With cod still one of the top five favourite species of fish to eat in the UK; MCS suggests consumers continue to use the Fish On Line website to find alternative fish to eat. If it must be cod on your plate, then look out for cod from Marine Stewardship Council (MSC) certified fisheries in the Northeast Arctic, Iceland or Eastern Baltic that feature on the Fish to Eat list.
Some other species have moved onto the Fish to Eat list, meaning they can be eaten in the knowledge that they are from sustainable stocks. Haddock from Iceland, and coalfish both move onto the list, as do herring, pelagic trawled in the Irish Sea.
In recent years, bass has become a restaurant favourite, but because it is not classed as a commercial species it does not have a quota, and with no limit to how much can be taken, the stock is now being over-fished.
Trawled and gillnet caught bass are both rated 5 on the MCS Fish to Avoid list – the lowest rating possible, whilst bass caught by handline are now rated as a fish to eat occasionally, and remains the most selective and sustainable fishery for wild-caught fish. Nevertheless, you can find guilt-free bass – UK bass, farmed in land-based tanks is on the Fish to Eat List and rated 1 – the most sustainable choice for this tasty fish.
Meanwhile various open and club matches continue to find enough cod to weigh in. Chris Stringer won a Whitley Bay club match with four cod for a total of 8lb 15oz taken from the Pipe. Second placed Paul Brown had two weighing in at 5½lb, including the heaviest fish of 4¼lb, and Dave Airey finished third with four for 4lb 6oz. Another S.B.R.A.A.C. Match saw Gary Wilson win with four cod totalling 8lb 1oz, the best weighing 3lb 15oz, taken at Rocky Island. A second Blyth match saw joint winners, G. Knox win with six cod for a total weight of 8lb 6oz and P. Smith who had three cod, the best 4lb, two whiting and a single flounder in his bag.
Seaton Sluice A.C. also got among the fish with nine out of the 13 anglers weighing in. Mal McIntyre had 12 fish for 12lb 15oz ahead of Dave Crudas with three totalling 7¾lb, and Ivan Stott with five weighing 7lb 7oz. A Tynemouth Winter League match saw some good mixed bags landed. Steve Hardy had six cod, including the heaviest fish of 4lb 15oz, and a pouting for a total of 11¼lb to win the event. Steve Harper, in second, had four cod and a pouting for 10¼lb, third placed Brad Hill had two cod, including the heaviest of 6lb 10oz and a single coalie totalling 9lb 5oz and Mick Davis took fourth with 8lb 14oz. Cod are also starting to move onto the Durham beaches with a nighttime session the most productive. Mark Hanson had a nice brace of cod weighing 8lb 2oz and 6lb taken at Boaties Bay during a recent pleasure session.
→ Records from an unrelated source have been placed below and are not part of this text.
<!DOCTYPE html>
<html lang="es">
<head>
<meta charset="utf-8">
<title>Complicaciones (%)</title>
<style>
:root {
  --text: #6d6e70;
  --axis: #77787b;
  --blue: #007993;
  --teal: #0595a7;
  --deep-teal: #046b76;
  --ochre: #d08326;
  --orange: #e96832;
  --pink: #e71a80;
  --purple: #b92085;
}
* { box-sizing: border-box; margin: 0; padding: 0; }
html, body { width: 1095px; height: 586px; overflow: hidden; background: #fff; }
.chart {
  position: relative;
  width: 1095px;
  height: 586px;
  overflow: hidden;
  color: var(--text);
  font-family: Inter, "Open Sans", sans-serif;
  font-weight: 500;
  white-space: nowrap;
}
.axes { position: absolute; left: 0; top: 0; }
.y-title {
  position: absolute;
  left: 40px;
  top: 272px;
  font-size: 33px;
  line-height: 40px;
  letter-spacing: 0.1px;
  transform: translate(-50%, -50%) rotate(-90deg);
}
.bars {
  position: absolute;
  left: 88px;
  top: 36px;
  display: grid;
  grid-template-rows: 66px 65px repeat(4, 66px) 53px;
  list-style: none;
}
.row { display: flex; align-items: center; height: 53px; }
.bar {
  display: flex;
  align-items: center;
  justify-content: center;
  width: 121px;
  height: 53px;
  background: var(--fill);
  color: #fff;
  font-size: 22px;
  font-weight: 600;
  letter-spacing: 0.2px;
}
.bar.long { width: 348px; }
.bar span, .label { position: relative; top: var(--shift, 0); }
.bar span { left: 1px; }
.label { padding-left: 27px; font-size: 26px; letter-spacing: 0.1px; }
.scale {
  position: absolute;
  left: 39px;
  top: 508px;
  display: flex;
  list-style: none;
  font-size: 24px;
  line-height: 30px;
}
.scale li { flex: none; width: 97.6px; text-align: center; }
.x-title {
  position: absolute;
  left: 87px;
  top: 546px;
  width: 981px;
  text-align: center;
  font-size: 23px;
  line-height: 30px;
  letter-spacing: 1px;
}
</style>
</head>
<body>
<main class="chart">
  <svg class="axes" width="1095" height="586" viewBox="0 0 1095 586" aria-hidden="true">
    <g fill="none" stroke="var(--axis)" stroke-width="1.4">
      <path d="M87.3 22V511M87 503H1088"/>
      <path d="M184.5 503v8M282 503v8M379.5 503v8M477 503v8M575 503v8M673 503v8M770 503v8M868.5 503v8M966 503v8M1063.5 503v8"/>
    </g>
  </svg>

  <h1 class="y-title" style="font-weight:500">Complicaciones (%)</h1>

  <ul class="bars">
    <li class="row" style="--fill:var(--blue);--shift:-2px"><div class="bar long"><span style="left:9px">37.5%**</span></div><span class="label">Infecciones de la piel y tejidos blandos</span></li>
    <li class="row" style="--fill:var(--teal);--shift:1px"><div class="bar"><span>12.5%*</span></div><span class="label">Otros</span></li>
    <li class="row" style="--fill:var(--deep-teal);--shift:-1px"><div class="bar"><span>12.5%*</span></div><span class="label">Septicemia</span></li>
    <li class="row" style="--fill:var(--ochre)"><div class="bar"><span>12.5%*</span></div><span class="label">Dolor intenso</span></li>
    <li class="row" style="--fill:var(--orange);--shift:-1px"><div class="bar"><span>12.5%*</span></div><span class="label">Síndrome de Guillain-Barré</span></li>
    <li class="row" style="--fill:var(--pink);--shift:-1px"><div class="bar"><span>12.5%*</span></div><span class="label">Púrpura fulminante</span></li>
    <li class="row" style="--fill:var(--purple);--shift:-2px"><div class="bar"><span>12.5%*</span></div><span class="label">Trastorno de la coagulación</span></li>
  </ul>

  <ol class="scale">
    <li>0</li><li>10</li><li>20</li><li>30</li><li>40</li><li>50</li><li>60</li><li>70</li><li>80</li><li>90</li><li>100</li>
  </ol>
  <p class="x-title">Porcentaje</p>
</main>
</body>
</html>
The Whitley Bay night time Open fished last Saturday in calm seas produced a good weigh in for the conditions with 21 out of the 81 competitors returning fish. The first prize of £250 went to Mark Christie with seven fish weighing 10¾lb taken from Cresswell, Chris Potts was just behind with eight fish for a total of 9lb 10oz, Kev Burton had five for 9lb 5oz, Paul Brown had seven for 9¼lb, Sean Hildrew had four weighing 8lb 5oz, and Ian Wandless had a single cod, which was the heaviest fish, of 7lb 5oz.
The next Seaham Badger Open is on Friday November 29th with fishing from 7pm until 11pm. Basic entry is £10 plus £1 pools, 100% pay out for the three heaviest fish. Contact Seaham clubhouse on 0191 5810321 for details.